Data supplied:
---
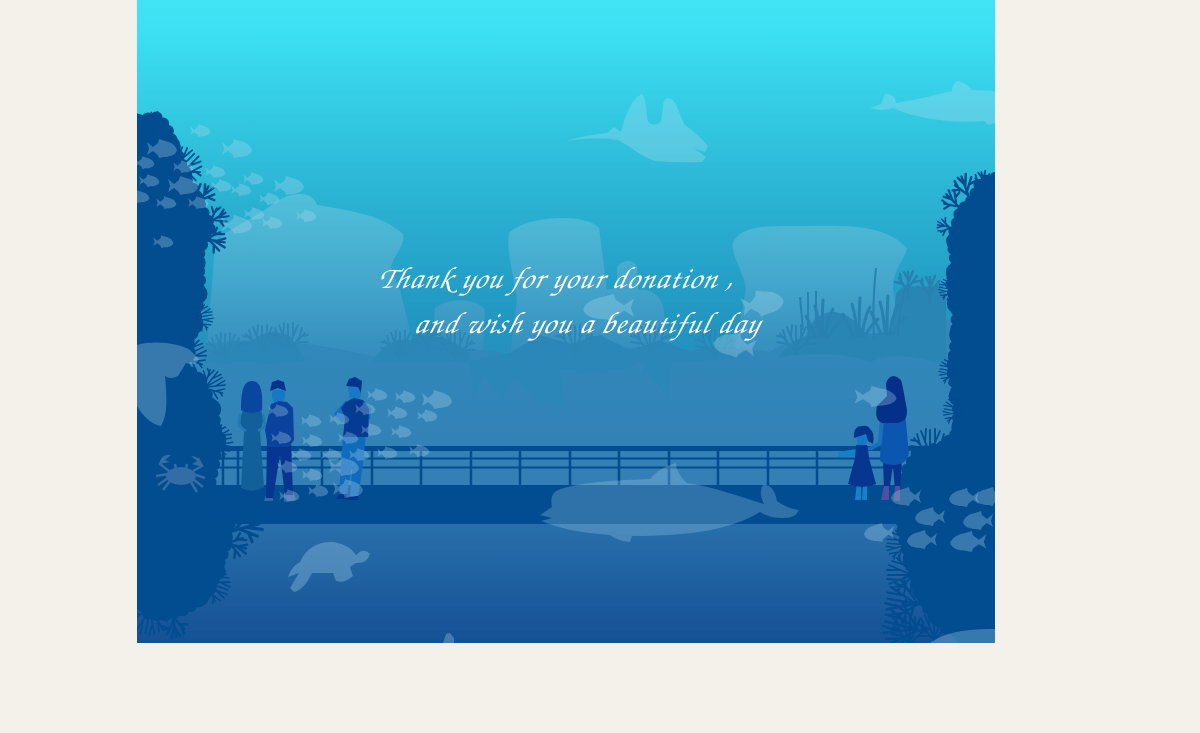
<!DOCTYPE html>
<html lang="en">
<head>
<meta charset="utf-8">
<title>Thank you for your donation</title>
<style>
:root{--paper:#f4f1ea;--reef:#024c90;--deck:#024d91;--mid:#2881b1;--navy:#05348c;--blue:#0b57b0;--skin:#1779c6;--ghost:#b4dcee}
*{margin:0;box-sizing:border-box}
body{width:1200px;height:733px;background:var(--paper);overflow:hidden;position:relative}
.card{position:absolute;left:137px;top:0;width:858px;height:643px;overflow:hidden}
.aquarium{display:block;width:858px;height:643px}
.message{color:#fff;font:italic 31px/44px "TeX Gyre Chorus",cursive;white-space:nowrap}
.message span{position:absolute}
.thanks{left:240px;top:255px;letter-spacing:1px}
.wish{left:276px;top:300px;letter-spacing:1px}
.reef{fill:var(--reef);stroke:none}
.bumps,.lumps{fill:none;stroke:var(--reef);stroke-linecap:round}
.bumps{stroke-dasharray:0 9;stroke-width:12}
.lumps{stroke-dasharray:0 31;stroke-width:21}
.twigs{fill:none;stroke:var(--reef)}
.midtwigs{fill:none;stroke:var(--mid)}
.ghost{fill:var(--ghost);fill-opacity:.3}
</style>
</head>
<body>
<main class="card">
<svg class="aquarium" viewBox="137 0 858 643" role="img" aria-label="Visitors on a walkway watching sea life in an aquarium">
<defs>
<linearGradient id="water" x1="0" y1="0" x2="0" y2="1">
<stop offset="0" stop-color="#40e4f5"/><stop offset=".05" stop-color="#3ce0f2"/><stop offset=".3" stop-color="#2bb4d4"/><stop offset=".5" stop-color="#2196c1"/><stop offset=".7" stop-color="#2d80b5"/><stop offset=".84" stop-color="#266ba8"/><stop offset="1" stop-color="#145095"/>
</linearGradient>
<linearGradient id="rock" gradientUnits="userSpaceOnUse" x1="0" y1="195" x2="0" y2="370">
<stop offset="0" stop-color="#51c0da"/><stop offset=".45" stop-color="#45a9cd"/><stop offset="1" stop-color="#3288ba"/>
</linearGradient>
<linearGradient id="sand" gradientUnits="userSpaceOnUse" x1="0" y1="330" x2="0" y2="486">
<stop offset="0" stop-color="#3089ba"/><stop offset="1" stop-color="#347fb5"/>
</linearGradient>
<path id="fish" d="M14 1C12-5 7-7 2-8L-4-10-5-6-10-2-16-7-14 0-16 6-10 2-5 6-4 9 1 8C7 8 13 6 14 1Z"/>
<use id="minnow" href="#fish" transform="scale(.67)"/>
<use id="bream" href="#fish" transform="scale(-1 1)"/>
<g id="twig" stroke-width="2.4" stroke-linecap="round"><path d="M0 2V-25M0-5L-9-19M-5-13L-13-15M0-9L9-21M5-15L12-16M0-17L-4-25M0-14L5-26M-7-16L-8-23"/></g>
<g id="fan" stroke-width="1.8" stroke-linecap="round"><path d="M0 2V-26M0 0L-16-18M0 0L17-17M0-2L-9-25M0-2L10-25M-7-8L-19-10M8-8L20-8M-10-12L-13-22M11-12L14-22M-5-14L-4-27M5-14L5-27M-13-15L-19-16M14-14L20-15"/></g>
<g id="grass" stroke-width="3" stroke-linecap="round"><path d="M0 2Q-1-16-5-30M2 2Q2-20 3-36M5 2Q7-16 13-27M-4 2Q-9-10-14-20M8 2Q14-9 21-15"/></g>
</defs>
<rect x="137" width="858" height="643" fill="url(#water)"/>

<g class="far-rocks" fill="url(#rock)">
<path d="M205 372L215 245C222 230 250 222 276 202C290 192 312 190 317 205C345 210 382 214 403 234C406 246 392 256 391 268L400 290 420 372Z"/>
<path d="M508 372L517 300C513 270 506 250 509 233C525 216 585 212 599 228L607 290 617 288V268C620 260 634 258 637 267L638 290C655 288 666 300 664 322L680 372Z"/>
<path d="M430 372L435 308C448 298 475 297 485 310L482 372Z"/>
<path d="M730 372L746 290C744 270 728 252 734 240C745 225 770 226 800 226C840 226 882 222 907 248C905 260 892 270 893 290L910 372Z"/>
</g>

<g class="mid-reef">
<path fill="url(#sand)" d="M190 350C240 330 330 345 380 358S455 338 510 355C560 366 590 345 640 348S720 345 770 352C800 330 850 345 900 330L995 310V486H190Z"/>
<path fill="#2b87b7" d="M200 362Q225 338 250 342 268 326 290 336L306 360Q260 368 200 362ZM372 362Q388 336 410 340 440 328 468 352L474 398 484 374 502 398 516 380 540 402 566 412 560 370Q600 382 640 362L668 398 672 362Q720 360 750 358L715 346 690 352 660 340 630 350 600 335 570 344 540 335 510 353 468 362Z"/>
<path fill="#2985b4" d="M778 358Q790 340 806 336 812 314 832 312 850 312 866 334L892 332 896 294Q906 280 920 290 932 280 946 292V366Q900 348 870 362 830 348 778 358Z"/>
<g class="midtwigs"><g stroke="#2b85b5"><use href="#fan" x="225" y="360"/><use href="#fan" x="262" y="352"/><use href="#fan" x="288" y="350"/><use href="#fan" x="400" y="358"/><use href="#twig" x="428" y="350"/><use href="#fan" x="455" y="358"/><use href="#fan" x="575" y="352"/><use href="#fan" x="650" y="352"/><use href="#fan" x="715" y="356"/></g><use href="#grass" x="820" y="336"/><use href="#grass" x="857" y="334"/><use href="#grass" x="885" y="332"/><use href="#twig" x="908" y="297"/><use href="#twig" x="930" y="302"/><use href="#fan" x="796" y="352"/><path stroke-width="2" d="M808 330V292M816 330V291M803 330L800 297M874 340Q872 305 876 268M898 336Q900 300 907 285"/></g>
</g>

<g class="railing" stroke="var(--deck)" fill="none">
<path stroke-width="5" d="M214 448.5H960"/>
<path stroke-width="2" d="M214 458.5H960M214 467.5H960"/>
<path stroke-width="2.5" d="M223 448V486M238 448V486M273 448V486M322 448V486M372 448V486M421 448V486M471 448V486M520 448V486M570 448V486M619 448V486M669 448V486M718 448V486M768 448V486M817 448V486M867 448V486M916 448V486"/>
</g>
<rect class="walkway" x="137" y="485" width="858" height="39" fill="var(--deck)"/>

<g class="left-reef">
<path class="reef" d="M137 113L145 120 156 114 166 124 174 146 180 160 186 180 195 192 202 210 211 226 203 242 198 258 200 280 197 310 194 330 185 350 182 364 195 376 206 392 214 415 218 440 215 460 210 485V524H236L226 545 217 570 210 590 198 602 180 612 160 618 145 613 137 610Z"/>
<path class="bumps" d="M139 120L156 117 166 126 174 146 180 160 186 180 195 192 202 210 211 226 203 242 198 258 200 280 197 310 194 330 185 350 182 364 195 376 206 392 214 415 218 440 215 460 210 485M228 528L226 545 217 570 210 590 198 602 180 612 160 616 142 612"/>
<path class="lumps" d="M148 124L170 146 184 180 200 214 200 240 195 260 198 310 184 350 194 378 210 405 216 440 210 470M220 540L214 574 196 600 150 608"/>
<g class="twigs">
<use href="#twig" transform="translate(154 130) scale(.7)"/><use href="#fan" transform="translate(176 172) rotate(45)"/><use href="#twig" transform="translate(196 208) rotate(30)"/><use href="#twig" transform="translate(206 224) rotate(60) scale(.9)"/><use href="#twig" transform="translate(200 238) rotate(100)"/><use href="#fan" transform="translate(194 318) rotate(80) scale(.7)"/><use href="#fan" transform="translate(182 357) rotate(65) scale(.9)"/><use href="#fan" transform="translate(204 388) rotate(60) scale(.8)"/><use href="#fan" transform="translate(208 442) rotate(80) scale(.9)"/><use href="#twig" transform="translate(228 532) rotate(75) scale(1.3)"/><use href="#twig" transform="translate(222 542) rotate(105)"/><use href="#fan" transform="translate(206 582) rotate(110) scale(.9)"/><use href="#twig" transform="translate(172 612) rotate(170)"/><use href="#fan" transform="translate(150 608) rotate(190)"/>
</g>
</g>

<g class="right-reef">
<path class="reef" d="M995 174L981 180 972 200 960 212 951 240 956 265 951 285 957 310 955 340 951 370 957 400 958 432 942 447 917 453 906 470 900 492V530L907 555 917 590 930 612 946 628 958 643H995Z"/>
<path class="bumps" d="M995 178L981 182 972 200 960 212 952 240 956 265 951 285 957 310 956 340 952 370 958 400 958 432 942 447 917 453 907 470 902 492V530L908 555 918 590 930 612 946 628"/>
<path class="lumps" d="M986 188L966 214 957 240 956 285 960 340 957 372 962 430M908 530L914 565 926 600 950 630"/>
<g class="twigs">
<use href="#twig" transform="translate(970 200) rotate(-20)"/><use href="#twig" transform="translate(962 210) rotate(-45) scale(.9)"/><use href="#twig" transform="translate(985 192) rotate(-10) scale(.8)"/><use href="#twig" transform="translate(955 228) rotate(-80) scale(.7)"/><use href="#fan" transform="translate(955 290) rotate(-80) scale(.6)"/><use href="#fan" transform="translate(958 372) rotate(-80) scale(.7)"/><use href="#fan" transform="translate(962 412) rotate(-80) scale(.7)"/><use href="#fan" x="930" y="456"/><use href="#fan" transform="translate(908 545) rotate(-85) scale(.8)"/><use href="#fan" transform="translate(914 575) rotate(-90)"/><use href="#fan" transform="translate(918 604) rotate(-80) scale(1.2)"/><use href="#fan" transform="translate(918 630) rotate(-75) scale(1.3)"/><use href="#fan" x="910" y="644"/><use href="#fan" x="934" y="640"/>
</g>
</g>

<g class="visitors">
<g class="woman-in-long-dress">
<path fill="#11609a" d="M244 408H260L264 418 260 432 264 487Q252 494 241 488L244 432 239 420Z"/>
<path fill="none" stroke="#2379b5" stroke-width="2.5" d="M240 414L239 426 246 431M263 414L265 426 258 431"/>
<path fill="#0846a0" d="M241 410C241 392 243 381 252 381S263 392 262 410Q252 416 241 410Z"/>
</g>
<g class="man-with-cap">
<path fill="#3a63ad" d="M284 492H293L296 500 284 502ZM266 495H273V501H264Z"/>
<path fill="#073591" d="M267 442H291L293 495H285L280 455 273 498H266Z"/>
<path fill="var(--skin)" d="M272 390H285V398L282 404H275L272 398Z"/>
<path fill="#0a429d" d="M271 404L279 401 287 402 293 408 294 440 289 447H268L265 430Z"/>
<path fill="var(--navy)" d="M270 391L272 382 278 380 284 382 286 391 278 388Z"/>
</g>
<g class="man-with-folded-arms">
<path fill="#116bbd" d="M343 434H366L363 465 358 497H350L353 460 347 495H339Z"/>
<path fill="#126ebf" d="M346 400L334 414 342 423 348 416ZM362 400L371 408 370 419 364 421Z"/>
<path fill="var(--skin)" d="M348 386H361V395L358 402H350Z"/>
<path fill="#063b94" d="M346 402L354 398 363 400 369 409 368 437H343L345 418 341 408Z"/>
<path fill="var(--navy)" d="M346 386L349 379 355 377 362 381 361 393 358 387ZM339 494H347V499H336ZM350 496H358V500H347Z"/>
</g>
<g class="mother">
<path fill="#07358e" d="M883 458H902L900 492H895L893 466 889 492H884Z"/>
<path fill="#5050a0" d="M884 486H889V500H881ZM895 486H900V501H894Z"/>
<path fill="var(--blue)" d="M882 412H905L909 454Q905 466 893 465T880 460Z"/>
<path fill="none" stroke="#1c6fbd" stroke-width="4" d="M882 418L880 443 870 449"/>
<path fill="#04308a" d="M886 384Q888 376 894 376 902 377 903 388L907 410Q908 421 898 423H882Q874 420 877 406L887 396Z"/>
</g>
<g class="daughter">
<path fill="#1480c9" d="M857 482H861V500H855ZM863 482H867V500H862ZM856 449L838 452V457L856 456Z"/>
<path fill="none" stroke="#1272bd" stroke-width="3" d="M868 449L878 445"/>
<path fill="var(--skin)" d="M856 434H867V442L864 447H858Z"/>
<path fill="#063690" d="M856 445H867L869 458 876 484Q862 490 848 484L855 458Z"/>
<path fill="var(--navy)" d="M854 438Q853 426 862 426 868 425 870 429 875 432 873 444L868 441 866 434Z"/>
</g>
</g>

<g class="ghost large-swimmers">
<path class="manta" d="M566 141Q590 134 607 133L614 127 621 132C625 116 632 98 642 94C648 102 645 117 649 123Q656 127 661 121C664 110 661 101 667 98C676 97 678 112 685 125Q698 134 708 146L705 152 694 148 706 157 702 162Q680 163 655 161C640 156 630 146 618 140Q595 136 566 141Z"/>
<path class="far-dolphin" d="M870 108L881 104 885 94Q895 93 896 103C915 100 935 95 952 91Q952 84 957 81 967 83 972 90L995 91V123L988 125 984 121C950 124 915 118 893 108Q882 112 870 108Z"/>
<path class="turtle" d="M300 562C306 548 318 541 334 542Q350 545 356 555 364 547 370 554 367 564 356 563L350 567 353 576Q344 584 336 581L333 573 312 573Q304 590 294 592L290 588 299 573 288 577Q291 567 300 562Z"/>
<path class="diving-whale" d="M137 345C155 340 178 343 190 350L199 359Q195 367 186 363L178 376Q170 380 165 376C167 397 168 415 161 426Q148 424 137 406Z"/>
<path class="bottom-fin" d="M443 643L446 634 450 633 454 638V643Z"/>
<path class="bottom-whale" d="M930 643Q950 628 995 629V643Z"/>
<path class="dolphin" fill-opacity=".25" d="M540 515L552 507Q549 494 558 490C580 482 620 480 650 479Q660 467 676 463 676 473 687 483C715 487 740 497 764 504Q758 492 763 485 774 484 777 501 786 508 799 510 795 519 782 518 770 518 760 512C730 530 690 536 632 536L630 542Q618 541 610 535C580 533 558 528 541 521L552 518Z"/>
</g>
<g class="crab" stroke="#346ca5" stroke-width="2.5" fill="#346ca5"><ellipse cx="181" cy="476" rx="15" ry="9" stroke="none"/><path fill="none" d="M168 474L156 476M168 478L158 485M170 481L163 490M193 474L205 478M193 479L203 487M191 482L197 492M169 471L160 464 164 457M193 471L202 466 198 458M176 469L175 464M186 469L187 464"/><path stroke="none" d="M159 464Q162 453 171 455L165 460 170 462ZM202 467Q201 456 191 456L197 461 192 464Z"/></g>
<g class="ghost upper-left-school">
<use href="#minnow" x="201" y="131"/><use href="#fish" x="238" y="149"/><use href="#fish" x="163" y="149"/><use href="#minnow" x="145" y="163"/><use href="#minnow" x="184" y="167"/><use href="#minnow" x="216" y="172"/><use href="#minnow" x="150" y="181"/><use href="#fish" x="184" y="186"/><use href="#minnow" x="222" y="186"/><use href="#minnow" x="254" y="179"/><use href="#fish" x="290" y="186"/><use href="#minnow" x="242" y="190"/><use href="#minnow" x="270" y="199"/><use href="#minnow" x="199" y="203"/><use href="#minnow" x="167" y="203"/><use href="#minnow" x="140" y="197"/><use href="#minnow" x="255" y="214"/><use href="#minnow" x="307" y="216"/><use href="#fish" x="238" y="225"/><use href="#minnow" x="273" y="223"/><use href="#minnow" x="164" y="242"/>
</g>
<g class="ghost center-fish">
<use href="#fish" transform="translate(607 308) scale(-1.7 1.4)"/><use href="#fish" transform="translate(764 303) rotate(-12) scale(1.4)"/><use href="#fish" transform="translate(733 345) rotate(10) scale(-1.4 1.3)"/><use href="#fish" transform="translate(877 397) scale(1.4 1.1)"/>
</g>
<g class="ghost railing-school">
<use href="#fish" x="438" y="400"/><use href="#minnow" x="406" y="397"/><use href="#minnow" x="378" y="395"/><use href="#minnow" x="428" y="416"/><use href="#minnow" x="398" y="413"/><use href="#minnow" x="366" y="409"/><use href="#minnow" x="340" y="419"/><use href="#minnow" x="312" y="421"/><use href="#minnow" x="279" y="411"/><use href="#minnow" x="402" y="432"/><use href="#minnow" x="372" y="430"/><use href="#minnow" x="349" y="438"/><use href="#minnow" x="313" y="441"/><use href="#minnow" x="282" y="438"/><use href="#minnow" x="420" y="451"/><use href="#minnow" x="388" y="453"/><use href="#minnow" x="360" y="455"/><use href="#minnow" x="332" y="455"/><use href="#minnow" x="302" y="455"/><use href="#fish" x="345" y="467"/><use href="#minnow" x="313" y="475"/><use href="#minnow" x="288" y="467"/><use href="#fish" x="349" y="489"/><use href="#minnow" x="319" y="491"/><use href="#minnow" x="290" y="496"/>
</g>
<g class="ghost lower-right-school">
<use href="#bream" x="905" y="497"/><use href="#bream" x="963" y="498"/><use href="#bream" x="989" y="497"/><use href="#bream" x="929" y="517"/><use href="#bream" x="977" y="521"/><use href="#bream" x="878" y="533"/><use href="#bream" x="921" y="540"/><use href="#fish" transform="translate(967 542) scale(-1.2 1.1)"/>
</g>
</svg>
<p class="message"><span class="thanks">Thank you for your donation ,</span> <span class="wish">and wish you a beautiful day</span></p>
</main>
</body>
</html>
---
What you will do: The lines to extract from the data above begin with the line containing "391L272 382 278" and end with the line containing "402L354 398 363". Extract them exactly, including both.

Response to the exercise:
<path fill="var(--navy)" d="M270 391L272 382 278 380 284 382 286 391 278 388Z"/>
</g>
<g class="man-with-folded-arms">
<path fill="#116bbd" d="M343 434H366L363 465 358 497H350L353 460 347 495H339Z"/>
<path fill="#126ebf" d="M346 400L334 414 342 423 348 416ZM362 400L371 408 370 419 364 421Z"/>
<path fill="var(--skin)" d="M348 386H361V395L358 402H350Z"/>
<path fill="#063b94" d="M346 402L354 398 363 400 369 409 368 437H343L345 418 341 408Z"/>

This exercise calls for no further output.